The main lower reservoir, once complete will also be populated with fish to help provide nutrients to the water within its own small ecosystem. This nutrient rich water will help irrigate our farm areas and provide water to our hydroponic farm with the aim to become truly organic.
During the day, a solar power pump slowly but constantly pumps water up to the top reservoir. A basic particle filter removes any solids before going into the top reservoir and from there the water either goes in raw form for general irrigation or to the hydroponic farm. At the same time the water takes another route through filter systems so it can be used within the school. Further micro filtering and treatment brings this water to a safe drinkable standard.
Hydroponic farming reduces water usage by 80% over conventional farming. We are currently experimenting with NFT (Nutrient Flow Technique), Flood and Fill, and Bato Bucket systems.
Our first vegetables have been tomatoes and we are now starting lettuces, cucumbers, peppers, chillies, egg plants, potatoes, onions and carrots.
Once fully operational we will be able to supply our staff and students with freshly grown organic vegetables. Excess vegetables will to available to parents and visitors to purchase in the school Café.
Reduce, Reuse, Recycle
This is a general mindset within the school. All of our staff and teachers are encouraged to reduce the use of paper, water and general resources. As the students get older the need to use paper reduces dramatically, and our interactive projectors and online learning tools are used more and more.

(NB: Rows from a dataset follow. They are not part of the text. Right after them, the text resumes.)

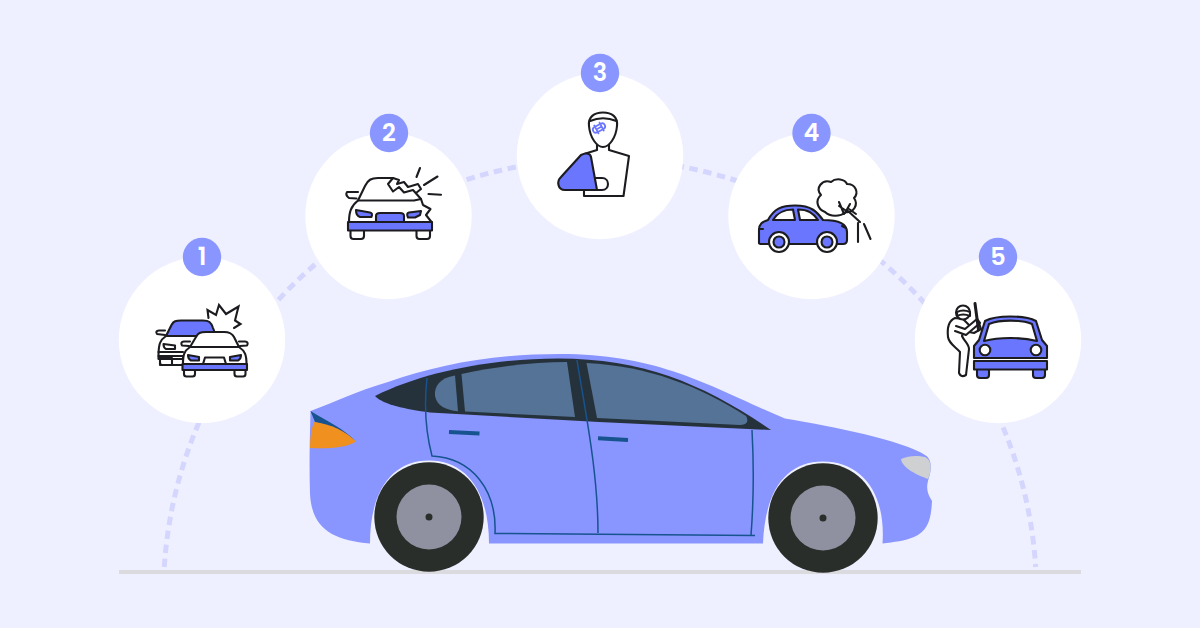
<!DOCTYPE html>
<html lang="en">
<head>
<meta charset="utf-8">
<title>Five car insurance cover types</title>
<link rel="stylesheet" href="https://fonts.googleapis.com/css2?family=Poppins:wght@600&amp;display=swap">
<style>
:root{
  --canvas:#eff0ff;
  --white:#fff;
  --periwinkle:#8a96ff;
  --accent:#6b76ff;
  --ink:#1c1c20;
  --dash:#d4d6fd;
  --ground:#dbdbdf;
  --frame:#26323b;
  --glass:#557396;
  --seam:#17538f;
  --tyre:#2a2e2a;
  --rim:#8f91a1;
  --amber:#f0901f;
  --lamp:#cfd0d2;
}
*{box-sizing:border-box}
html,body{margin:0;padding:0;overflow:hidden;background:var(--canvas)}
.infographic{position:relative;width:1200px;height:628px;overflow:hidden;background:var(--canvas)}
.infographic svg{display:block}
.arc{fill:none;stroke:var(--dash);stroke-width:5;stroke-dasharray:8.5 5.6}
.ground{stroke:var(--ground);stroke-width:4}
.disc{fill:var(--white)}
.badge circle{fill:var(--periwinkle)}
.badge text{font:600 24px Poppins,sans-serif;fill:var(--white);text-anchor:middle}
.icon{fill:var(--white);stroke:var(--ink);stroke-width:2.1;stroke-linejoin:round;stroke-linecap:round}
.icon .blue{fill:var(--accent)}
.icon .open{fill:none}
.body{fill:var(--periwinkle)}
.frame{fill:var(--frame)}
.glass{fill:var(--glass)}
.seams{fill:none;stroke:var(--seam);stroke-width:1.5}
.handles{stroke:var(--seam);stroke-width:4}
.tyre{fill:var(--tyre)}
.rim{fill:var(--rim)}
</style>
</head>
<body>
<main class="infographic">
<svg width="1200" height="628" viewBox="0 0 1200 628" role="img" aria-label="A car surrounded by five numbered accident and theft icons">
  <defs>
    <circle id="disc" r="83.2"/>
    <g id="wheel">
      <circle class="tyre" r="54.7"/>
      <circle class="rim" r="32.5"/>
      <circle class="tyre" r="3.5"/>
    </g>
  </defs>

  <path class="arc" d="M164.3 567A436 436 0 0 1 600 159A436 436 0 0 1 1035.700 567"/>
  <path class="ground" d="M119 572H1081"/>

  <g class="disc">
    <use href="#disc" x="202" y="340"/>
    <use href="#disc" x="388.500" y="216"/>
    <use href="#disc" x="600" y="156"/>
    <use href="#disc" x="811.500" y="216"/>
    <use href="#disc" x="998" y="340"/>
  </g>

  <g id="car">
    <path class="body" d="M310.500 411C335 402 357 391 388 382C438 365 490 354 560 354C662 354 712 388 785 418.500C832 426 904 441 925 455C932 459 932 469 928.500 479C926 488 927 493 932 501C931 522 927 531 914 537C905 541 894 542 882.500 543.500C886 492 861 461.500 823 461.500C785 461.500 765 492 763 543.500H489C489 491 466 460.500 429 460.500C392 460.500 370 491 370 543.500C334 540 312 530 310 494C309 462 310 432 310.500 411Z"/>
    <path class="frame" d="M375 396C423 372 492 358.500 558 358.500C645 358.500 705 385 771 430L599 422L430 412.500C405 409 384 405 375 396Z"/>
    <path class="glass" d="M455 375.500C440 378 434 386 435 396C437 406 446 410 458 411.300Z"/>
    <path class="glass" d="M461.500 374C497 366 535 362 567 362L575 417L465 411.500Z"/>
    <path class="glass" d="M586.500 363C648 366 699 386 746 416C749 421 747 425 740 425L597 418Z"/>
    <g class="seams">
      <path d="M427 378C424 405 426 433 432 456C472 458 497 490 495 533.500L755 535.500"/>
      <path d="M577 360C584 405 598 470 598 533"/>
      <path d="M752 430C754 468 753 510 751 535"/>
    </g>
    <path class="handles" d="M449 432L479.500 433.500M598 438.300L628 440"/>
    <path fill="var(--seam)" d="M310.500 411C327 421 344 429 355.500 441C342 430 327 425 315 422Z"/>
    <path fill="var(--amber)" d="M314 422C331 424 345 431 356 441.500C346 448 327 449 310 448C310 438 311 430 314 422Z"/>
    <path fill="var(--lamp)" d="M901 459C909 455 919 455.500 925 457C932 460 932 470 928 479C917 475 902 468 901 459Z"/>
    <use href="#wheel" x="429" y="517"/>
    <use href="#wheel" x="823" y="518"/>
  </g>

  <g class="icon" id="icon-collision">
    <path d="M160 352H183V365H160ZM160 358H172V365H162Q160 365 160 362Z"/>
    <path d="M166 336C160 340 158.500 344 158.500 356H187L212 346V336Z"/>
    <path class="blue" d="M166 336L171.500 325C173.500 321 176 320.500 181 320.500H203C209 320.500 211 322 213 328L216 336Z"/>
    <path class="open" d="M165 335L157 334Q155 331 159 330.500H165M158.500 352H183M158.500 356V359H183"/>
    <path d="M163.500 344L175 345.500V349H166Q163.500 348 163.500 344Z"/>
    <path d="M184 369H195V374Q195 376.500 192.500 376.500H186.500Q184 376.500 184 374ZM234.500 369H245.500V374Q245.500 376.500 243 376.500H237Q234.500 376.500 234.500 374Z"/>
    <path d="M190 347C184 351 183 355 183 364H246.500C246.500 355 245 351 239 347L234 337C232 333 229 332 224 332H206C200 332 198 333 196 337Z"/>
    <path class="open" d="M190 347H239M189 346L182 345.500Q180 342 184 341.500H190M240 346L247 345.500Q249 342 245 341.500H239"/>
    <path class="blue" d="M182.500 364H247V370H182.500ZM188 355L199 357V360.500H191Q188 359 188 355ZM241 355L230 357V360.500H238Q241 359 241 355Z"/>
    <path d="M203 364L205 357.500H224L226 364Z"/>
    <path class="open" stroke-linejoin="miter" d="M208.500 318L207.500 310L216 315L219 305L226 314L238.500 306.500L235 320.500L240.500 324L234 328"/>
  </g>

  <g class="icon" id="icon-own-damage">
    <path d="M350.500 229H364V236Q364 239 361 239H353.500Q350.500 239 350.500 236ZM416.500 229H430V236Q430 239 427 239H419.500Q416.500 239 416.500 236Z"/>
    <path d="M358 200.500C351 206 349 212 349 222H431.500L426 215L430.500 209L423 205L421 199L413 190L404 192.500L399 187L393 191.500L388 184L393 178H378C371 178 368 180 365 186Z"/>
    <path class="open" d="M358 200.500H414L421 199M356.500 198.500L349 198Q345 195 347 192H358M393 178L399 180L397 184L404 182L408 187L418 184L421 189L416 193"/>
    <path class="blue" d="M348 222H432V230.500H348ZM376 222V216Q376 213 380 213H400Q404 213 404 216V222ZM356 210L370 212.500Q373 213 371.500 217H360Q356 216 356 210ZM421 211L409 212.500Q406 213 408 217.500H415L420 215Z"/>
    <path class="open" d="M416.500 177L420 168M424 185L437.500 176.500M428.500 194L441 194.800"/>
  </g>

  <g class="icon" id="icon-injury">
    <path d="M597 142V150L584 154L584 196H623.500L629 156L609 150V142Z"/>
    <path d="M589 126C588 117 594 112.500 603 112.500C612 112.500 618 117 617 126C616 138 609 147 603 147C597 147 590 138 589 126Z"/>
    <path class="open" d="M590 121C598 117.500 608 117.500 616.500 121"/>
    <g transform="rotate(-28 599 128)" stroke="var(--accent)" stroke-width="1.800">
      <rect x="592.500" y="125" width="13" height="6" rx="3"/>
      <path class="open" d="M596 123.500V132.500M602 123.500V132.500M597.500 128H600.500"/>
    </g>
    <path d="M593 178H602C610 178 610 190 602 190H593Z"/>
    <path class="blue" d="M581 155C585 153 590 152.500 591 157L597 190H565C557.500 190 556.500 181 561 177Z"/>
  </g>

  <g class="icon" id="icon-falling-tree">
    <path d="M825 212C817 209 815 200 821 195C815 188 822 179 831 182C836 177.500 845 179 847 184C856 184 859 193 854 198C859 205 853 213 846 212C840 217 830 217 825 212Z"/>
    <path class="open" d="M844 214L839 202M845 213L850 204M848 211L860 222M849 209L856 214M839 206L845 210M864 224L870.500 239M858 223V242"/>
    <path class="blue" d="M759 243V230C759 224 762 222 768 220C774 209 781 205.500 795 205.500C812 205.500 817 212 823 220C838 220 847 224 847 232V240Q847 244 843 244H762Q759 244 759 243Z"/>
    <path d="M773 220C778 212 784 209.500 793 209.500L795 220ZM798 209.500C808 209.500 813 213 818 220H800Z"/>
    <path class="open" d="M842 226L846 228M759 229H763"/>
    <circle cx="779" cy="242" r="10"/><circle cx="827" cy="242" r="10"/>
    <circle class="blue" cx="779" cy="242" r="5.500"/><circle class="blue" cx="827" cy="242" r="5.500"/>
  </g>

  <g class="icon" id="icon-theft">
    <path d="M955 318C948 321 947 328 948 337C949 344 956 347 960 352L959 373Q961 378 966 375L969 349C969 344 964 341 962 336L964 331L974 333L981 329L979 323L970 326L963 319Z"/>
    <circle cx="963" cy="312.500" r="7"/>
    <path d="M957 312Q963 309 970 312V316Q963 313 957 316Z"/>
    <path d="M956 326L965 329L977 319L980 323L966 335L955 331"/>
    <path class="open" stroke-width="3" d="M975 303.500L978.500 330"/>
    <path class="blue" d="M977 368H989V375Q989 378 986 378H980Q977 378 977 375ZM1033 368H1045V375Q1045 378 1042 378H1036Q1033 378 1033 375Z"/>
    <path class="blue" d="M974 358V346L979 340L985 321C996 315 1025 315 1036 321L1042 340L1047 346V358Z"/>
    <path d="M984 341L989 324C1000 319.500 1021 319.500 1032 324L1037 341C1022 337 999 337 984 341Z"/>
    <path class="blue" d="M974 361H1047V369.500H974Z"/>
    <circle cx="985" cy="350" r="5.300"/><circle cx="1036" cy="350" r="5.300"/>
  </g>

  <g class="badge"><circle cx="202" cy="257" r="19.200"/><text x="202" y="265">1</text></g>
  <g class="badge"><circle cx="389" cy="133" r="19.200"/><text x="389" y="141">2</text></g>
  <g class="badge"><circle cx="600" cy="73" r="19.200"/><text x="600" y="81">3</text></g>
  <g class="badge"><circle cx="811.500" cy="133" r="19.200"/><text x="811.500" y="141">4</text></g>
  <g class="badge"><circle cx="998" cy="257" r="19.200"/><text x="998" y="265">5</text></g>
</svg>
</main>
</body>
</html>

We have a recycling centre for our rubbish and when purchasing goods we refuse plastic bags. We are constantly looking for new ways to be more environmentally friendly.
We have a large area of land put aside for plant life that benefits the school and nature. Our choice of what to grow there is driven by education and food requirements. We are also in the process of making paths through the orchard to allow it to be used as a cross country running track.
The old rubber trees in this area are slowly being replaced with various beneficial plants such as fruit trees and the wood from the old rubber trees is being used to manufacture frames and stands for the hydroponic farm area. For every rubber tree reprocessed we plant at least 2 new trees.
Our buildings are designed with energy efficiency taken into account at every step. The position of the buildings in relation to the movement of the sun and the overhang of the roofs mean that at no point during the year does direct sunlight enter a classroom window during the school day. This is possible even with wide and tall windows that fill the classrooms with natural light.
Air conditioning is available in all classroom however it isn’t used very often as we have 9 inches of high efficiency insulation in the roof space that prevents the heat of the sun warming the classrooms. This insulation also plays a part when air conditioning is used as it helps to keep the cool air in the room by reducing its upward flow.
Pay it forward
It is our responsibility to give our students and everyone around them the knowledge with environmental education to take this mindset forward and further develop it by using new technology and becoming more in-tune with our surroundings and planet.
It is our job to teach our students holistically about everything in life; and looking after this planet, the place where we live, is very much part of that!